Here’s my routine:
- When cutting a rose stem, keep looking down the stem until you find a shoot that has five leaves on it. Cut the stem just above that point. If there aren’t any with five leaf shoots, then find a three leaf. The object is not to cut the stem in the middle (between leaves, it should be just above a leaf section so it can obtain its best regrowth.
- Before putting the stems in a vase, take off all but the top leaves (just so none are in the water) and then cut the stem at an angle to the length you want while holding it under warm water.
- I like to add a stem of leaves from any tree or bush to the vase.
- Fill your vase with warm water and enjoy!! I add more warm water every other day or so to keep the water clean. Keeps flowers fresher and avoids any odor.
For me, that’s early Fall… then come leaves! That won’t be long now!
When the rose has opened up (not wilting) completely:
- Take from the vase and re-cut the stem under warm water to about one inch. It can be less… just as long as it can reach the water.
- Place in an appropriate small bowl filled with warm water so it can float. Add as many roses or other flowers the same way. These flowers will last about another week.
When the petals start to fall off:
- Gently remove the rose from the dish and remove the petals putting them into another decorative dish or basket. They will stay fragrant even if wilted. This is the last step so I leave the old dried petals in the dish and put new ones in as I recycle them.

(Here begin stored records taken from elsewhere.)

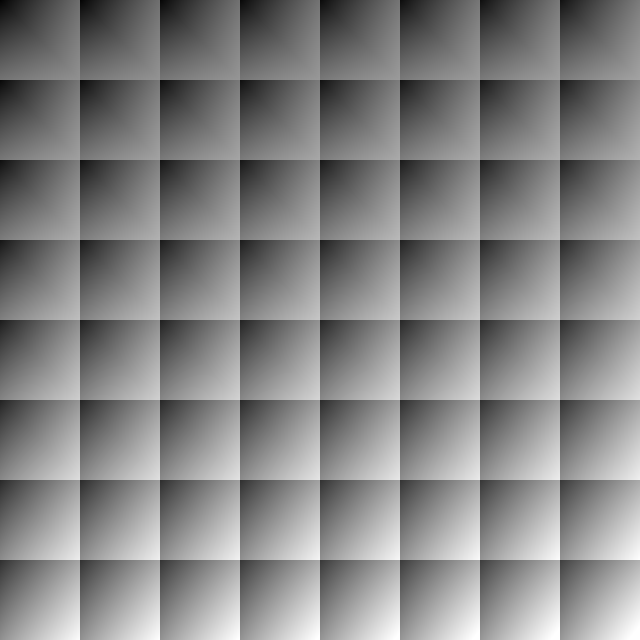
This pattern is drawn by a WebGL 1 fragment shader. Its source:

```glsl
precision highp float;
// Draws an 8 by 8 grid of softly creased grey gradient tiles that brighten toward the lower right.

uniform vec2 u_resolution;

const float TILES = 8.0;

// Corner greys of a tile: x = grey in the first tile,
// y = gain from top row to bottom row, z = gain from left column to right column.
const vec3 TOP_LEFT     = vec3(0.00, 0.18, 0.06);
const vec3 TOP_RIGHT    = vec3(0.43, 0.21, 0.05);
const vec3 BOTTOM_LEFT  = vec3(0.45, 0.11, 0.03);
const vec3 BOTTOM_RIGHT = vec3(0.57, 0.42, 0.07);

const float CREASE = 0.5;   // 0 = smooth tile, 1 = sharp diagonal fold
const float FALLOFF = 0.9;  // below 1 the dark corner brightens faster
const int SAMPLES = 2;      // edge smoothing samples per axis

// Two flat gradients that meet on the diagonal from top left to bottom right.
float foldedGradient(vec2 p, vec4 corners) {
  float nearSide = p.x > p.y ? corners.y : corners.z;
  float major = max(p.x, p.y);
  float minor = min(p.x, p.y);
  return corners.x + (nearSide - corners.x) * major + (corners.w - nearSide) * minor;
}

// Smooth blend of the four corners.
float smoothGradient(vec2 p, vec4 corners) {
  return mix(mix(corners.x, corners.y, p.x), mix(corners.z, corners.w, p.x), p.y);
}

// Grey at a point of the canvas, measured from the top left.
float tiledGrey(vec2 uv) {
  vec2 grid = uv * TILES;
  vec2 place = floor(grid) / (TILES - 1.0);
  vec3 weights = vec3(1.0, place.y, place.x);
  vec4 corners = vec4(dot(TOP_LEFT, weights), dot(TOP_RIGHT, weights),
                      dot(BOTTOM_LEFT, weights), dot(BOTTOM_RIGHT, weights));
  vec2 p = pow(fract(grid), vec2(FALLOFF));
  return mix(smoothGradient(p, corners), foldedGradient(p, corners), CREASE);
}

void main() {
  // Average a small grid of samples inside the pixel to smooth the tile edges.
  float sum = 0.0;
  for (int j = 0; j < SAMPLES; j++) {
    for (int i = 0; i < SAMPLES; i++) {
      vec2 offset = (vec2(float(i), float(j)) + 0.5) / float(SAMPLES) - 0.5;
      vec2 uv = (gl_FragCoord.xy + offset) / u_resolution;
      sum += clamp(tiledGrey(vec2(uv.x, 1.0 - uv.y)), 0.0, 1.0);
    }
  }
  float grey = sum / float(SAMPLES * SAMPLES);
  gl_FragColor = vec4(vec3(grey), 1.0);
}
```
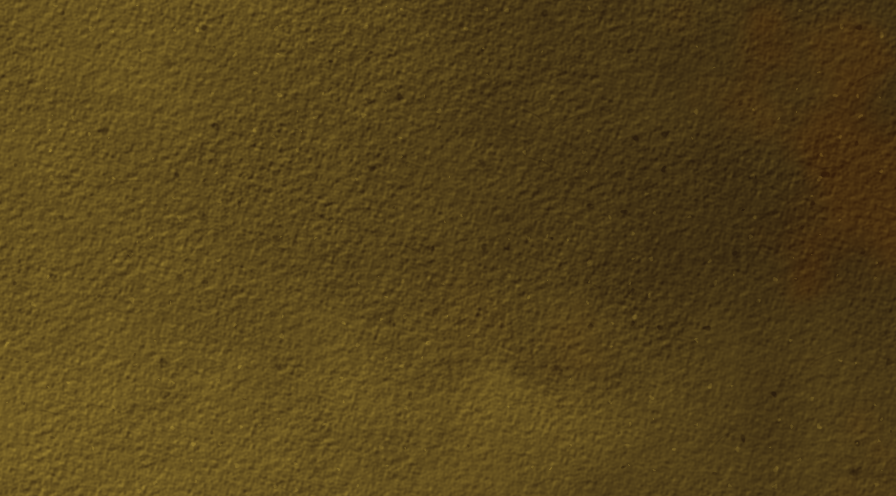
Reproduce this texture procedurally as a Shadertoy shader.

```glsl
// Rough earthen plaster in dark ochre: raking light over sandy grain, pits and scratches.

const vec3 SHADOW = vec3(0.25, 0.188, 0.075);
const vec3 OCHRE = vec3(0.51, 0.42, 0.16);
const vec3 RUST = vec3(0.035, 0.0, -0.012);
const vec2 TO_LIGHT = vec2(-0.6, 0.8);
const float GRAIN_SCALE = 105.0;    // grains per canvas height
const float GRAIN_CONTRAST = 0.62;
const float LUMP_SCALE = 26.0;
const float LUMP_CONTRAST = 0.36;
const float LUMP_ANGLE = 0.5;
const float PIT_SCALE = 13.0;
const float FLECK_SCALE = 24.0;
const int SCRATCHES = 22;

float hash(vec2 p) {
    vec3 q = fract(p.xyx * vec3(0.1031, 0.1030, 0.0973));
    q += dot(q, q.yzx + 33.33);
    return fract((q.x + q.y) * q.z);
}

vec2 hash2(vec2 p) {
    return vec2(hash(p), hash(p + 71.7));
}

float noise(vec2 p) {
    vec2 i = floor(p), f = fract(p);
    f = f * f * (3.0 - 2.0 * f);
    return mix(mix(hash(i), hash(i + vec2(1, 0)), f.x),
               mix(hash(i + vec2(0, 1)), hash(i + vec2(1, 1)), f.x), f.y);
}

mat2 rotate(float a) {
    return mat2(cos(a), -sin(a), sin(a), cos(a));
}

float fbm(vec2 p) {
    float sum = 0.0, amp = 0.5;
    for (int i = 0; i < 5; i++) {
        sum += amp * noise(p);
        p = rotate(0.6) * p * 2.03 + 17.3;
        amp *= 0.5;
    }
    return sum;
}

// Sandy surface: round grains of two sizes
float grainHeight(vec2 p) {
    vec2 q = rotate(0.35) * p * GRAIN_SCALE;
    return noise(q) + 0.5 * noise(rotate(0.9) * q * 1.8 + 40.0);
}

// Trowelled lumps, drawn out along a rising diagonal
float lumpHeight(vec2 p) {
    vec2 q = rotate(-LUMP_ANGLE) * p * LUMP_SCALE;
    q = transpose(rotate(LUMP_ANGLE * 2.0)) * rotate(LUMP_ANGLE * 2.0) * q;
    return fbm(q * vec2(0.65, 1.2) + 9.0);
}

// Ragged dots, at most one per cell
float scatter(vec2 p, float share, float radius, float seed) {
    p += 0.12 * (vec2(noise(p * 7.0), noise(p * 7.0 + 31.0)) - 0.5);
    vec2 cell = floor(p);
    vec2 centre = 0.25 + 0.5 * hash2(cell + seed);
    float size = radius * (0.5 + hash(cell + seed + 5.0));
    float present = step(hash(cell + seed + 13.0), share);
    return present * (1.0 - smoothstep(0.4, 1.3, length(fract(p) - centre) / size));
}

// Broad light: bright left and foot, dark upper right
float broadTone(vec2 uv, vec2 p) {
    float drift = fbm(p * 3.0 + 4.0) - 0.5;
    float tone = 0.56 - 0.5 * smoothstep(0.0, 0.9, uv.x + 0.12 * drift);
    tone += 0.18 * (1.0 - smoothstep(0.16, 0.46, uv.y + 0.4 * drift));
    vec2 worn = (uv - vec2(0.57, 0.2)) / vec2(0.17, 0.18);
    tone += 0.22 * exp(-dot(worn, worn)) * smoothstep(0.3, 0.6, fbm(p * 7.0));
    vec2 dusk = (uv - vec2(0.84, 0.62)) / vec2(0.2, 0.3);
    tone -= 0.07 * exp(-dot(dusk, dusk));
    return tone + 0.32 * drift + 0.2 * (fbm(p * 9.0 + 20.0) - 0.5);
}

// Fine, slightly bowed scratches
float scratches(vec2 p, float aspect) {
    float mark = 0.0;
    for (int i = 0; i < SCRATCHES; i++) {
        vec2 id = vec2(float(i), 3.0);
        vec2 q = p - hash2(id) * vec2(aspect, 1.0);
        q = rotate(mix(-0.6, 0.8, hash(id + 8.0))) * q;
        float reach = mix(0.04, 0.14, hash(id + 19.0));
        q.y += 1.2 * q.x * q.x + 0.012 * (noise(q * 35.0) - 0.5);
        float line = 1.0 - smoothstep(0.0006, 0.004, abs(q.y));
        mark = max(mark, line * (1.0 - smoothstep(0.4, 1.0, abs(q.x) / reach)));
    }
    return mark;
}

void mainImage(out vec4 fragColor, in vec2 fragCoord) {
    vec2 uv = fragCoord / iResolution.xy;
    vec2 p = fragCoord / iResolution.y;
    float tone = broadTone(uv, p);

    // Relief: slopes that face the light are brighter
    float grain = grainHeight(p) - grainHeight(p + TO_LIGHT * 0.5 / GRAIN_SCALE);
    float lump = lumpHeight(p) - lumpHeight(p + TO_LIGHT * 0.3 / LUMP_SCALE);
    float roughness = mix(1.0, 0.62, smoothstep(0.3, 0.95, uv.x));
    roughness *= 0.7 + 0.6 * fbm(p * 6.0 + 50.0);
    tone += roughness * (GRAIN_CONTRAST * grain + LUMP_CONTRAST * lump);

    // Marks
    tone -= 0.11 * scratches(p, iResolution.x / iResolution.y);
    tone -= 0.3 * scatter(p * PIT_SCALE, 0.3, 0.085, 2.0);
    tone += 0.38 * scatter(p * FLECK_SCALE, 0.22, 0.085, 37.0);

    vec3 color = mix(SHADOW, OCHRE, clamp(tone, -0.3, 1.25));
    color += RUST * smoothstep(0.45, 0.75, fbm(p * 3.5 + 80.0)) * smoothstep(0.4, 0.9, uv.x);
    fragColor = vec4(color, 1.0);
}
```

- Run your fingers carefully among the dried and the new to mix them. This step can last as long as you want it to. Just empty when ready to stop adding or to start afresh.